→ **Exercise instructions**:
Go through the entries below and say how many lines contain the string "white"; write only that number.

→ **Dataset content**:
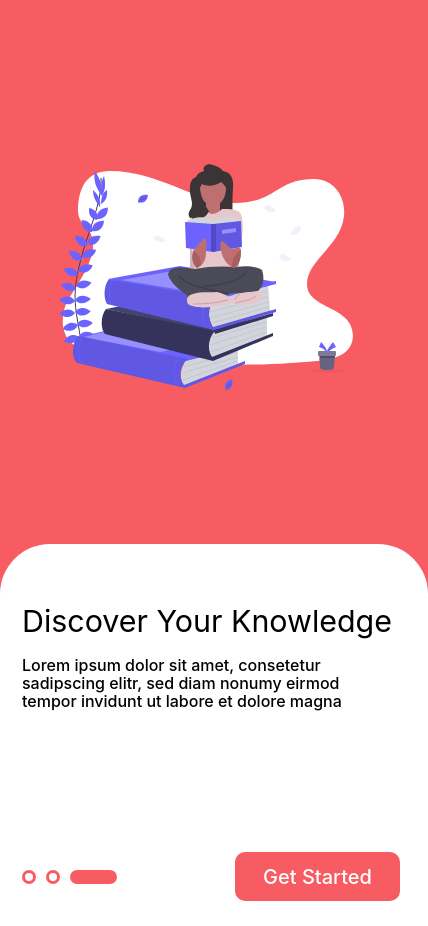
<!DOCTYPE html>
<html lang="en">
<head>
<meta charset="utf-8">
<title>Discover Your Knowledge</title>
<style>
:root {
  --coral: #f75c62;
  --white: #ffffff;
  --ink: #000000;
  --violet: #6c63ff;
  --violet-deep: #6058e2;
  --violet-light: #9690ff;
  --navy: #35325c;
  --navy-top: #45426d;
  --paper: #d3d5dc;
  --paper-line: #bfc1ca;
  --skin: #be6f72;
  --skin-shade: #a85f63;
  --hair: #3b3437;
  --shirt: #e6c8cc;
  --shirt-shade: #d3b1b6;
  --trousers: #4b4a58;
  --trousers-shade: #3e3d4a;
}
* { box-sizing: border-box; margin: 0; padding: 0; }
html, body { width: 428px; height: 926px; overflow: hidden; }
body { font-family: Inter, Roboto, sans-serif; color: var(--ink); background: var(--coral); }
.screen { width: 428px; height: 926px; display: flex; flex-direction: column; background: var(--coral); }
.hero { height: 544px; flex: none; }
.hero svg { display: block; }
.panel {
  flex: 1; display: flex; flex-direction: column;
  padding: 59px 28px 25px 22px;
  background: var(--white); border-radius: 50px 50px 0 0;
}
h1 { font-size: 30.4px; font-weight: 400; line-height: 36px; white-space: nowrap; }
.intro { margin-top: 17px; font-size: 16px; font-weight: 500; line-height: 18px; white-space: nowrap; }
.actions { margin-top: auto; display: flex; align-items: center; justify-content: space-between; }
.steps { display: flex; gap: 10px; list-style: none; }
.step { width: 14px; height: 14px; border: 3px solid var(--coral); border-radius: 7px; }
.step.current { width: 47px; background: var(--coral); }
.start {
  width: 165px; height: 49px; display: flex; align-items: center; justify-content: center;
  border-radius: 10px; background: var(--coral); color: var(--white);
  font-size: 20px; font-weight: 500; text-decoration: none; white-space: nowrap;
}
.violet { fill: var(--violet); }
.violet-deep { fill: var(--violet-deep); }
.violet-light { fill: var(--violet-light); }
.navy { fill: var(--navy); }
.navy-top { fill: var(--navy-top); }
.paper { fill: var(--paper); }
.page-lines { fill: none; stroke: var(--paper-line); stroke-width: .7; }
.spine-line { fill: none; stroke: var(--violet); stroke-width: 1; opacity: .7; }
.skin { fill: var(--skin); }
.skin-shade { fill: var(--skin-shade); }
.hair { fill: var(--hair); }
.shirt { fill: var(--shirt); }
.shirt-shade { fill: var(--shirt-shade); }
.trousers { fill: var(--trousers); }
.crease { fill: none; stroke: var(--trousers-shade); stroke-width: 1.2; }
</style>
</head>
<body>
<main class="screen">
  <section class="hero">
    <svg width="428" height="544" viewBox="0 0 428 544" role="img" aria-label="Woman reading on a stack of books">
      <defs>
        <path id="leaf" d="M0 0C2 -6 8 -8 15 -5C12 1 6 4 0 0Z"/>
        <g id="drift-leaf">
          <path d="M-5 3C-5 -3 0 -5 5 -4C4 2 1 5 -5 3Z"/>
          <path d="M-5 4L4 -3M-2 1L-1 -3M0 0L3 0" fill="none" stroke="#3f3d8f" stroke-width=".6" opacity=".6"/>
        </g>
      </defs>

      <path class="backdrop" fill="#fff" d="M78 208C79 186 88 171 110 171C160 171 195 203 235 203C276 203 276 179 314 179C334 179 346 197 344 216C341 246 307 260 307 284C307 310 353 305 353 336C352 362 318 361 290 363C250 366 220 364 190 364L76 346C60 338 60 314 68 300C84 274 100 252 90 232C84 224 77 220 78 208Z"/>

      <g class="drifting-leaves">
        <use href="#drift-leaf" x="143" y="199" fill="#6c63ff"/>
        <g fill="#f0effc" opacity=".9">
          <path d="M264 206C268 204 273 206 276 211C271 214 266 212 264 206Z"/>
          <path d="M291 235C291 229 296 226 301 226C301 232 297 236 291 235Z"/>
          <path d="M279 256C283 252 288 255 291 260C286 263 281 261 279 256Z"/>
          <path d="M153 237C157 234 163 237 166 241C161 244 156 242 153 237Z"/>
        </g>
        <use href="#drift-leaf" transform="translate(229 385) rotate(-24)" fill="#6c63ff"/>
      </g>

      <g class="branch violet">
        <path d="M101 178C103 210 76 252 75 296C75 312 79 326 81 342" fill="none" stroke="#3f3d56" stroke-width="1"/>
        <path d="M102 196C96 188 93 180 95 171C100 179 103 187 102 196Z"/>
        <path d="M102 196C101 188 101 181 104 176C106 184 105 191 102 196Z"/>
        <path d="M100 207C95 201 93 196 93 190C99 195 101 201 100 207Z"/>
        <path d="M101 204C101 197 103 192 107 190C108 197 105 202 101 204Z"/>
        <use href="#leaf" transform="translate(97 219) rotate(-28)"/>
        <use href="#leaf" transform="translate(97 220) rotate(-105) scale(.9)"/>
        <use href="#leaf" transform="translate(92 231) rotate(-22)"/>
        <use href="#leaf" transform="translate(92 232) rotate(-112)"/>
        <use href="#leaf" transform="translate(87 244) rotate(-12)"/>
        <use href="#leaf" transform="translate(87 246) rotate(-122)"/>
        <use href="#leaf" transform="translate(82 257) rotate(-8)"/>
        <use href="#leaf" transform="translate(82 260) rotate(-128)"/>
        <use href="#leaf" transform="translate(78 271) rotate(-2)"/>
        <use href="#leaf" transform="translate(78 275) rotate(-138)"/>
        <use href="#leaf" transform="translate(76 286) rotate(6)"/>
        <use href="#leaf" transform="translate(76 289) rotate(-146)"/>
        <use href="#leaf" transform="translate(75 300) rotate(14)"/>
        <use href="#leaf" transform="translate(75 301) rotate(-158)"/>
        <use href="#leaf" transform="translate(75 312) rotate(16)"/>
        <use href="#leaf" transform="translate(75 313) rotate(-164)"/>
        <use href="#leaf" transform="translate(77 324) rotate(14)"/>
        <use href="#leaf" transform="translate(78 325) rotate(-176)"/>
        <use href="#leaf" transform="translate(79 336) rotate(14)"/>
        <use href="#leaf" transform="translate(79 337) rotate(-178)"/>
      </g>

      <g class="book-bottom">
        <path class="violet" d="M75 338L130 325L244 346L188 362Z"/>
        <path class="violet-light" d="M84 337L112 330L190 346L160 352Z"/>
        <path class="paper" d="M186 361L238 348V364L184 387C179 379 180 368 186 361Z"/>
        <path class="page-lines" d="M184 367L237 352M183 373L237 357M183 380L237 361"/>
        <path class="violet-deep" d="M78 336L188 359C180 365 178 377 184 385L245 361V364L185 388L77 363C71 357 72 343 78 336Z"/>
        <path class="spine-line" d="M82 338C77 346 77 356 81 363M178 359C173 367 173 378 178 385"/>
      </g>

      <g class="book-middle">
        <path class="navy-top" d="M106 309L170 296L273 312L214 332Z"/>
        <path class="paper" d="M213 332L267 317V336L212 359C207 350 208 339 213 332Z"/>
        <path class="page-lines" d="M212 338L266 322M210 345L266 327M211 352L266 332"/>
        <path class="navy" d="M106 309L215 331C208 338 207 350 212 357L273 333V336L213 361L105 334C100 328 101 315 106 309Z"/>
        <path class="navy" d="M214 330L273 313V316L215 334Z"/>
      </g>

      <g class="book-top">
        <path class="violet" d="M108 279L180 266L276 282L214 300Z"/>
        <path class="violet-light" d="M121 280L173 271L240 284L200 293Z"/>
        <path class="paper" d="M213 299L268 285L270 311L213 328C208 319 207 308 213 299Z"/>
        <path class="page-lines" d="M212 305L268 291M210 312L268 297M210 318L269 302M212 323L269 307"/>
        <path class="violet-deep" d="M109 279L215 298C208 306 207 319 213 327L276 309V312L214 330L107 304C103 297 104 285 109 279Z"/>
        <path class="violet" d="M214 297L276 281V284L215 300Z"/>
        <path class="spine-line" d="M113 280C109 287 108 297 111 304M206 298C201 306 201 320 206 327"/>
      </g>

      <g class="reader">
        <path class="hair" d="M204 171C202 166 208 163 213 165C217 166 221 168 223 171C231 172 234 179 233 188C232 197 233 207 232 219H196C189 220 187 215 190 210C195 203 189 197 190 188C190 181 193 178 196 177C198 173 201 172 204 171Z"/>
        <path class="skin" d="M206 200H220V216C215 221 210 220 206 216Z"/>
        <path class="shirt" d="M190 219C195 214 202 214 207 211C211 216 217 214 222 209C230 209 238 209 241 214C244 223 243 239 239 247L238 270H191L190 250C187 238 187 228 190 219Z"/>
        <path class="shirt-shade" d="M190 238L195 270H190ZM239 242L233 270H239Z"/>
        <path class="skin" d="M200 188C200 180 205 177 213 177C221 177 226 181 226 188C226 198 221 205 213 206C205 205 200 198 200 188Z"/>
        <path class="hair" d="M198 193C198 179 204 173 214 173C224 173 229 180 228 192C226 187 224 184 221 182C214 187 206 186 202 184C200 187 199 190 198 193Z"/>
        <path class="hair" d="M200 190C202 201 206 207 209 211C206 218 200 220 192 219L193 207Z"/>
        <path class="trousers" d="M170 270C178 266 186 268 195 269C208 266 224 266 237 267C247 265 257 267 262 270C265 278 263 287 258 291C246 294 237 292 229 294C219 298 208 303 197 307C190 305 186 300 188 296C179 290 169 281 168 274Z"/>
        <path class="crease" d="M178 276C193 289 211 289 229 294M247 271C239 282 220 285 202 287M188 296C198 297 208 294 217 291"/>
        <path class="shirt" d="M190 295C199 291 209 293 217 292C225 294 231 297 231 301C229 307 220 304 211 307C201 308 192 307 188 304C186 300 187 297 190 295Z"/>
        <path class="shirt" d="M231 297C236 292 248 293 258 291C264 293 264 299 259 302C249 305 240 307 234 304C230 302 229 300 231 297Z"/>
        <path d="M193 304C205 304 217 303 228 300M235 303C243 301 250 301 256 296M240 294C237 296 235 298 235 300" fill="none" stroke="#c9a0a6" stroke-width="1"/>
        <path class="paper" d="M187 221C196 216 207 216 213 222C220 216 231 215 240 220V226H187Z"/>
        <path class="violet" d="M185 222L213 224V252L186 248Z"/>
        <path class="violet-deep" d="M213 224L241 221L242 247L213 252Z"/>
        <path class="violet-light" d="M222 230L236 228V232L222 234Z"/>
        <path d="M211 224H216V251L213 252L211 251Z" fill="#5049c7"/>
        <path class="skin" d="M194 250C197 247 200 241 205 238C208 242 206 247 206 252C206 259 204 265 197 268C192 264 191 255 194 250Z"/>
        <path class="skin" d="M222 241C226 243 229 249 234 249C238 246 241 247 241 251C241 259 239 266 234 268C227 265 222 258 221 250C220 246 220 243 222 241Z"/>
        <path class="skin-shade" d="M194 251C198 254 201 258 201 265L197 268C192 264 191 256 194 251ZM241 250C235 253 232 259 232 267L234 268C239 266 241 258 241 250Z"/>
      </g>

      <g class="potted-plant">
        <ellipse cx="328" cy="371" rx="16" ry="1.5" fill="#d9535f" opacity=".5"/>
        <path class="violet" d="M326 352C324 348 321 348 319 347L321 342C324 345 326 348 327 351C328 348 330 346 333 342L336 347C332 349 330 350 328 352Z"/>
        <path d="M319 353H335L334 367C334 369 332 370 327 370C322 370 320 369 320 367Z" fill="#656380"/>
        <rect x="318" y="351" width="18" height="5" rx="1" fill="#7d7b94"/>
        <path d="M320 356H335V358H320Z" fill="#504e69"/>
      </g>
    </svg>
  </section>

  <section class="panel">
    <h1>Discover Your Knowledge</h1>
    <p class="intro">Lorem ipsum dolor sit amet, consetetur<br>sadipscing elitr, sed diam nonumy eirmod<br>tempor invidunt ut labore et dolore magna</p>
    <div class="actions">
      <ol class="steps" aria-label="Step 3 of 3">
        <li class="step"></li>
        <li class="step"></li>
        <li class="step current"></li>
      </ol>
      <a class="start" href="#">Get Started</a>
    </div>
  </section>
</main>
</body>
</html>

→ **Result**:
6